James Finn writes about yet another target of the book banners.
My women friends in the tech industry tell me they’re under-represented and sometimes feel disrespected or overlooked at work. They say women make excellent programmers and data scientists, but girls often internalize the opposite message while they’re still very small. My women friends say empowering girls is critical to countering pressure girls feel not to study math and science.
That pressure continues this morning in a shocking way, led by a group of Republican/Christian activists infamous for trying to ban books by and about LGBTQ and Black people.
Sometimes conservatives tell you loudly who they are and what they stand for. This is one of those times. Every person of good will in the United States, regardless of party affiliation, needs to listen carefully. Is their vision for the U.S. one you’re truly okay with?
Reshma Saujani is a woman who saw a problem and met it head on. In 2012, she began publishing a series of light-hearted, playful books called Girls Who Code, featuring tween girls who form a school coding club. The books are cute, positive, and empowering. They show girls that programming is cool and fun — for everyone, not just for boys.
The books also teach little kids basic programming concepts in a fun way kids praise as simple to grasp.
The books zoomed to instant popularity and today can be found in virtually every elementary and middle school library in the U.S. Many teachers keep copies in their classrooms.
Reviewers have compared the books’ style to The Baby Sitters Club. Tween girls (and boys too!) say they love them.

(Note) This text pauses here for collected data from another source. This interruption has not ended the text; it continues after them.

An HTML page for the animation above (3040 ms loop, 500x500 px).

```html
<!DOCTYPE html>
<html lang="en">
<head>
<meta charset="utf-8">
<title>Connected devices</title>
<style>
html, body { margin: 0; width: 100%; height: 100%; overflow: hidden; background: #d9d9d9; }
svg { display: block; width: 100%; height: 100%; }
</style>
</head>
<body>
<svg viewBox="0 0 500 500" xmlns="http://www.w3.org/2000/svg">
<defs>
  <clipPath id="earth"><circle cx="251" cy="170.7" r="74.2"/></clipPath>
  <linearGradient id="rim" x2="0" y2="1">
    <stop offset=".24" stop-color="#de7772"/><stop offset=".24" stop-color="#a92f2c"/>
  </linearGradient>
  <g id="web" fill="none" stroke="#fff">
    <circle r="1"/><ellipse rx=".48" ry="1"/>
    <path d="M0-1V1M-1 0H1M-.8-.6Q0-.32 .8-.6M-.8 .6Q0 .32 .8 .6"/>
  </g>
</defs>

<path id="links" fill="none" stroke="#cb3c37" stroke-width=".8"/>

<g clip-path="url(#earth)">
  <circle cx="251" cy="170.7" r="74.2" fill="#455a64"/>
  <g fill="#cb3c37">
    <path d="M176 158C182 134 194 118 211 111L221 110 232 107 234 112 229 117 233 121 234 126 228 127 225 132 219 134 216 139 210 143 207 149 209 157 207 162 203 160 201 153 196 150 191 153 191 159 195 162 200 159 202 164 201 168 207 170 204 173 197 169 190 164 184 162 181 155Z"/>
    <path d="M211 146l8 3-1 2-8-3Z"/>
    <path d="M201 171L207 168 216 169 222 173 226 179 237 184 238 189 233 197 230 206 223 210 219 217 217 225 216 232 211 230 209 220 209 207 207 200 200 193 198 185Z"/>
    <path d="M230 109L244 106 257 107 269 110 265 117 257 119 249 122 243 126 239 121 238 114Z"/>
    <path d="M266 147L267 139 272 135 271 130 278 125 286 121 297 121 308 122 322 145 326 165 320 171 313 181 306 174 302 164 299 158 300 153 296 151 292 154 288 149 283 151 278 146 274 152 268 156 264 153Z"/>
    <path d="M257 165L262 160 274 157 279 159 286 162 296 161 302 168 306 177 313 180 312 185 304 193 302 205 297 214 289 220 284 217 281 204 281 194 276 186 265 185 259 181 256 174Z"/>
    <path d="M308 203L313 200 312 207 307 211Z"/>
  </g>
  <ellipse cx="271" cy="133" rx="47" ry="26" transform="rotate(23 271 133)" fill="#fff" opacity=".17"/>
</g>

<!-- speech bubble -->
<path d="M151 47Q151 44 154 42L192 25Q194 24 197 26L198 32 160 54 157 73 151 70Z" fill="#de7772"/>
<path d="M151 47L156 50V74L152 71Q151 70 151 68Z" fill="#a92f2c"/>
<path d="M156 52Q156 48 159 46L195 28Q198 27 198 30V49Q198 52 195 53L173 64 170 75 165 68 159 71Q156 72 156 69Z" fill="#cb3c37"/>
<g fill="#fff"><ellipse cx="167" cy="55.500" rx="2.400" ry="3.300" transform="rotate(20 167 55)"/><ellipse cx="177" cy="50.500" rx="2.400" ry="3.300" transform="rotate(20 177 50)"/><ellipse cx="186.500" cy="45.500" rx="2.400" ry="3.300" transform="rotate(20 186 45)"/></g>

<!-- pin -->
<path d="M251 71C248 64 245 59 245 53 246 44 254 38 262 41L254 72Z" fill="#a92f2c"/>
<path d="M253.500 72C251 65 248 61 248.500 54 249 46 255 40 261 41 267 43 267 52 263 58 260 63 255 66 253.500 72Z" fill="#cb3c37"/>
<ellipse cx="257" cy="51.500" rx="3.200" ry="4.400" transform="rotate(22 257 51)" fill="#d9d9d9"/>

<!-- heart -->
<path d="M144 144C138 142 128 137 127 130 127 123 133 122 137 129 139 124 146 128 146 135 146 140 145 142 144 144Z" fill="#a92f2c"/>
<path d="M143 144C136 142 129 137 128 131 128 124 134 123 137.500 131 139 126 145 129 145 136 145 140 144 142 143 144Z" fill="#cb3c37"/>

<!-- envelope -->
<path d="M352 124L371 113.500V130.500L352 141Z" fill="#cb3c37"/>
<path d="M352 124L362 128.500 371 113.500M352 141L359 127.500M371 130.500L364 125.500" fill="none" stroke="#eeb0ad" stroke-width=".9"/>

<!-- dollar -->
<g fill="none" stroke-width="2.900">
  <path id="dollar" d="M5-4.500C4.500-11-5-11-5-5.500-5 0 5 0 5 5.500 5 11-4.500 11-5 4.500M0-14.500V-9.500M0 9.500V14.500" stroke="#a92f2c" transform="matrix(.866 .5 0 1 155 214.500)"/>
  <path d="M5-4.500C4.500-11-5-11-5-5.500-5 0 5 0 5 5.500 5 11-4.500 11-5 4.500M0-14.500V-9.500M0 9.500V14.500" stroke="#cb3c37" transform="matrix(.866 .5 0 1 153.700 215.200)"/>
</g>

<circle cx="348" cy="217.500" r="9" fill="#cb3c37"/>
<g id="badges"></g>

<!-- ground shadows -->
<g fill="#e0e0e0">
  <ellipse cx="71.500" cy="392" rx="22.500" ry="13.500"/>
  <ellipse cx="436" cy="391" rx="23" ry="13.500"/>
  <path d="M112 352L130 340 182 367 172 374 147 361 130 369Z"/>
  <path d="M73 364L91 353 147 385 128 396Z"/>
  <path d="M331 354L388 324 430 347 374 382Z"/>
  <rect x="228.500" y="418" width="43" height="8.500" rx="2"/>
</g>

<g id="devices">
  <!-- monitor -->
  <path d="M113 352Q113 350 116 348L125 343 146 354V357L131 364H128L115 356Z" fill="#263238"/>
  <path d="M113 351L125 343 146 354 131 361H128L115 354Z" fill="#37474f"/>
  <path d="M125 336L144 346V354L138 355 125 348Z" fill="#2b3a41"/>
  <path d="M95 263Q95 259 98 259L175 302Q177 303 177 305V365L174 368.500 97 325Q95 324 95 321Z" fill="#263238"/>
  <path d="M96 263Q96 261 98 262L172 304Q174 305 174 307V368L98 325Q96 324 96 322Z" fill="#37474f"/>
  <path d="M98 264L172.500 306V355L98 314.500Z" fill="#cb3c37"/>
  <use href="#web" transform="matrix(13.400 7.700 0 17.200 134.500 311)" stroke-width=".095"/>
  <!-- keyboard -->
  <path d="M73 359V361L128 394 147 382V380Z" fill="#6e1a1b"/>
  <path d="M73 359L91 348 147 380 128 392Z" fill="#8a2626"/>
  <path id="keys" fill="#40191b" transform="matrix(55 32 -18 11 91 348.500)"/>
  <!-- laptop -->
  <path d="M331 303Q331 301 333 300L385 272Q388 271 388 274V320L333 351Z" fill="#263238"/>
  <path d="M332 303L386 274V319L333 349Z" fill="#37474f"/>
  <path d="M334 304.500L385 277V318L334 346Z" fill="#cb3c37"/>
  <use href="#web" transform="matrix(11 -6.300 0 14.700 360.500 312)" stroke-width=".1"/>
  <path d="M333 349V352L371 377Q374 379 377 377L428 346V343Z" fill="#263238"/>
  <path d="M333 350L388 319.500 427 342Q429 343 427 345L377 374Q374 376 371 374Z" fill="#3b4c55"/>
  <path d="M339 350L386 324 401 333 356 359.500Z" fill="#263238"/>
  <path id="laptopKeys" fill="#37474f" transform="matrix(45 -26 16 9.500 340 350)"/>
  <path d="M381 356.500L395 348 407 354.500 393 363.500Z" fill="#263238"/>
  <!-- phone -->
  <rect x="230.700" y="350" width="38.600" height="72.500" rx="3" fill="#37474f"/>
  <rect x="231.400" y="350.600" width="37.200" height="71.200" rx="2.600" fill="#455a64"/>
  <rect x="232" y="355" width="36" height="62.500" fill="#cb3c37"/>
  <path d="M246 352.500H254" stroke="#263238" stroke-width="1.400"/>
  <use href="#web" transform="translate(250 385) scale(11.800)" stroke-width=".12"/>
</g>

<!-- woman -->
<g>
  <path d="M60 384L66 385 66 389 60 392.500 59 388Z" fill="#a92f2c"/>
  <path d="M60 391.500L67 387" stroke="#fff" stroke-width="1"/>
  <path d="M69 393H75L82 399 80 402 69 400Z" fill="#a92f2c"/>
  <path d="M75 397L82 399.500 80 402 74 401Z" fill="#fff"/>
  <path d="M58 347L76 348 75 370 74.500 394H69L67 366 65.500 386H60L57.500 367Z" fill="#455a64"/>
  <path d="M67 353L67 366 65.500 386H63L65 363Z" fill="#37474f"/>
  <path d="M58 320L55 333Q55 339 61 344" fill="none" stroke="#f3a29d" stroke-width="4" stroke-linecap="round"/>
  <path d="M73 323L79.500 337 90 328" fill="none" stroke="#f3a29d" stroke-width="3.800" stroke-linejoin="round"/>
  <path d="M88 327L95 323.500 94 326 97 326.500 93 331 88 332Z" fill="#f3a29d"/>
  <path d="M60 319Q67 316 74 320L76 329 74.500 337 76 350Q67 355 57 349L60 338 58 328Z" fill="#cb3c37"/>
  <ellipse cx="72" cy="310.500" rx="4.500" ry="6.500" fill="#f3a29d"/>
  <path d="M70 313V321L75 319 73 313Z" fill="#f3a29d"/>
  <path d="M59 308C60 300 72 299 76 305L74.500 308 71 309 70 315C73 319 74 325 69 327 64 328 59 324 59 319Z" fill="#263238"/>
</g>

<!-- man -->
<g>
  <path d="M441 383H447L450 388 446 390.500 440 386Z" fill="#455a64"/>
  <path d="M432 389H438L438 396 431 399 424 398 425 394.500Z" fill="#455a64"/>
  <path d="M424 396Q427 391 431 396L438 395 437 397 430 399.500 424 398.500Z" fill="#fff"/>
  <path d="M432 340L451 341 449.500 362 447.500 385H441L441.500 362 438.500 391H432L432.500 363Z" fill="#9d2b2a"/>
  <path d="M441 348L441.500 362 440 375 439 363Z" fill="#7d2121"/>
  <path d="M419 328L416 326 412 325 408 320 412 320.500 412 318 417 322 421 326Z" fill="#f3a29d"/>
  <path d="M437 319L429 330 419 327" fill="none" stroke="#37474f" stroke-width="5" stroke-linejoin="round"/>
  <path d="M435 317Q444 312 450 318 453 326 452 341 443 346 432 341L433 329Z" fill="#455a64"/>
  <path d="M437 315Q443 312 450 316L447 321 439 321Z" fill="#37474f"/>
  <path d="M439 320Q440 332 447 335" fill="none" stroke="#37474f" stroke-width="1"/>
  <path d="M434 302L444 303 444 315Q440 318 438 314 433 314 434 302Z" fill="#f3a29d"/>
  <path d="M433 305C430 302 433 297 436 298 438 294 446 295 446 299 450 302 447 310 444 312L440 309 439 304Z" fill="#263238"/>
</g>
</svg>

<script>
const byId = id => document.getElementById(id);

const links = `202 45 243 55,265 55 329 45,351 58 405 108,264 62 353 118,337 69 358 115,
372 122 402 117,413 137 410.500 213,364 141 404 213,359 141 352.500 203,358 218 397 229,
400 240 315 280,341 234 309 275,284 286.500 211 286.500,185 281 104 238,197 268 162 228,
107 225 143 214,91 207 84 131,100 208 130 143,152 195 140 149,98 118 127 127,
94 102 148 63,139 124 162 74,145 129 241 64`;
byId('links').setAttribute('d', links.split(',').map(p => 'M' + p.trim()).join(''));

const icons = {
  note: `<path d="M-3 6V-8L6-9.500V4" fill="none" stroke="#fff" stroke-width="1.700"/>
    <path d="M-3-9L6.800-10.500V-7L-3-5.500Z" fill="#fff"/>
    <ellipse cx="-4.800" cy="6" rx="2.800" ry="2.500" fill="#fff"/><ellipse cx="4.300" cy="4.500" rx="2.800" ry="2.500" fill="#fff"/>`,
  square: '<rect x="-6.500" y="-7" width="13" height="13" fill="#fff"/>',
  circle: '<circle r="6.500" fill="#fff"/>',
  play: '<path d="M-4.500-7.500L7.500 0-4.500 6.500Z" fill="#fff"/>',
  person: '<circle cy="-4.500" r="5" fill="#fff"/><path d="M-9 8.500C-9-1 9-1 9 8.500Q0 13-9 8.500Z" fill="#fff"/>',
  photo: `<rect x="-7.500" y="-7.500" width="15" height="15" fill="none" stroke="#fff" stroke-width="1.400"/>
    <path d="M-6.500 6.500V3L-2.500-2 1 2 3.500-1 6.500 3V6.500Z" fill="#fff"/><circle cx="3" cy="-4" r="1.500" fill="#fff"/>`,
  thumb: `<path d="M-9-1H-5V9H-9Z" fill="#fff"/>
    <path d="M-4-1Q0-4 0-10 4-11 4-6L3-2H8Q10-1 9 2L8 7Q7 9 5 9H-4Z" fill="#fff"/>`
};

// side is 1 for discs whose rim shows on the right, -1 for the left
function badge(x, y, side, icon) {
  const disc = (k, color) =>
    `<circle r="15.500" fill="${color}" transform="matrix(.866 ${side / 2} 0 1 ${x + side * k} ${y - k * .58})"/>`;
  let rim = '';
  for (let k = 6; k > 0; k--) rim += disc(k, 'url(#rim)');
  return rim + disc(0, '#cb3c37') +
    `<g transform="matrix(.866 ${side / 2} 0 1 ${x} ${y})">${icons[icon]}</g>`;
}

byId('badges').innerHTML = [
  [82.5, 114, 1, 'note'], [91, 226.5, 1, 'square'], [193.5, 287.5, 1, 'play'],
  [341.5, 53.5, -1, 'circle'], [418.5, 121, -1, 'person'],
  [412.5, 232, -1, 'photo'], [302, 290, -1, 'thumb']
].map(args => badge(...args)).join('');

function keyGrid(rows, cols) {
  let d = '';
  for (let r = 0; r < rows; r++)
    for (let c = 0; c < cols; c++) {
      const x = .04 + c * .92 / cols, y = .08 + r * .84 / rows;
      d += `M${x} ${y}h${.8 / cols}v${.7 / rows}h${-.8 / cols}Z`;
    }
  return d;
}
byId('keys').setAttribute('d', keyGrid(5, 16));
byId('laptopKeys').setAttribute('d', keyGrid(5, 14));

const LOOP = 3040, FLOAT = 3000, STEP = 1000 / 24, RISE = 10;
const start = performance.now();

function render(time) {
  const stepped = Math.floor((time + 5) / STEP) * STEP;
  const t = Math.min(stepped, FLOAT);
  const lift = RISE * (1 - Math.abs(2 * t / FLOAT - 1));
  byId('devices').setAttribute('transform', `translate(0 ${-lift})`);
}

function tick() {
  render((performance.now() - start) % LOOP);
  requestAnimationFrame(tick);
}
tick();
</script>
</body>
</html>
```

The idea the books should be controversial never occurred to anyone until this summer, when the anti-LGBTQ, Republican-activists Moms For Liberty starting urging school boards to ban them.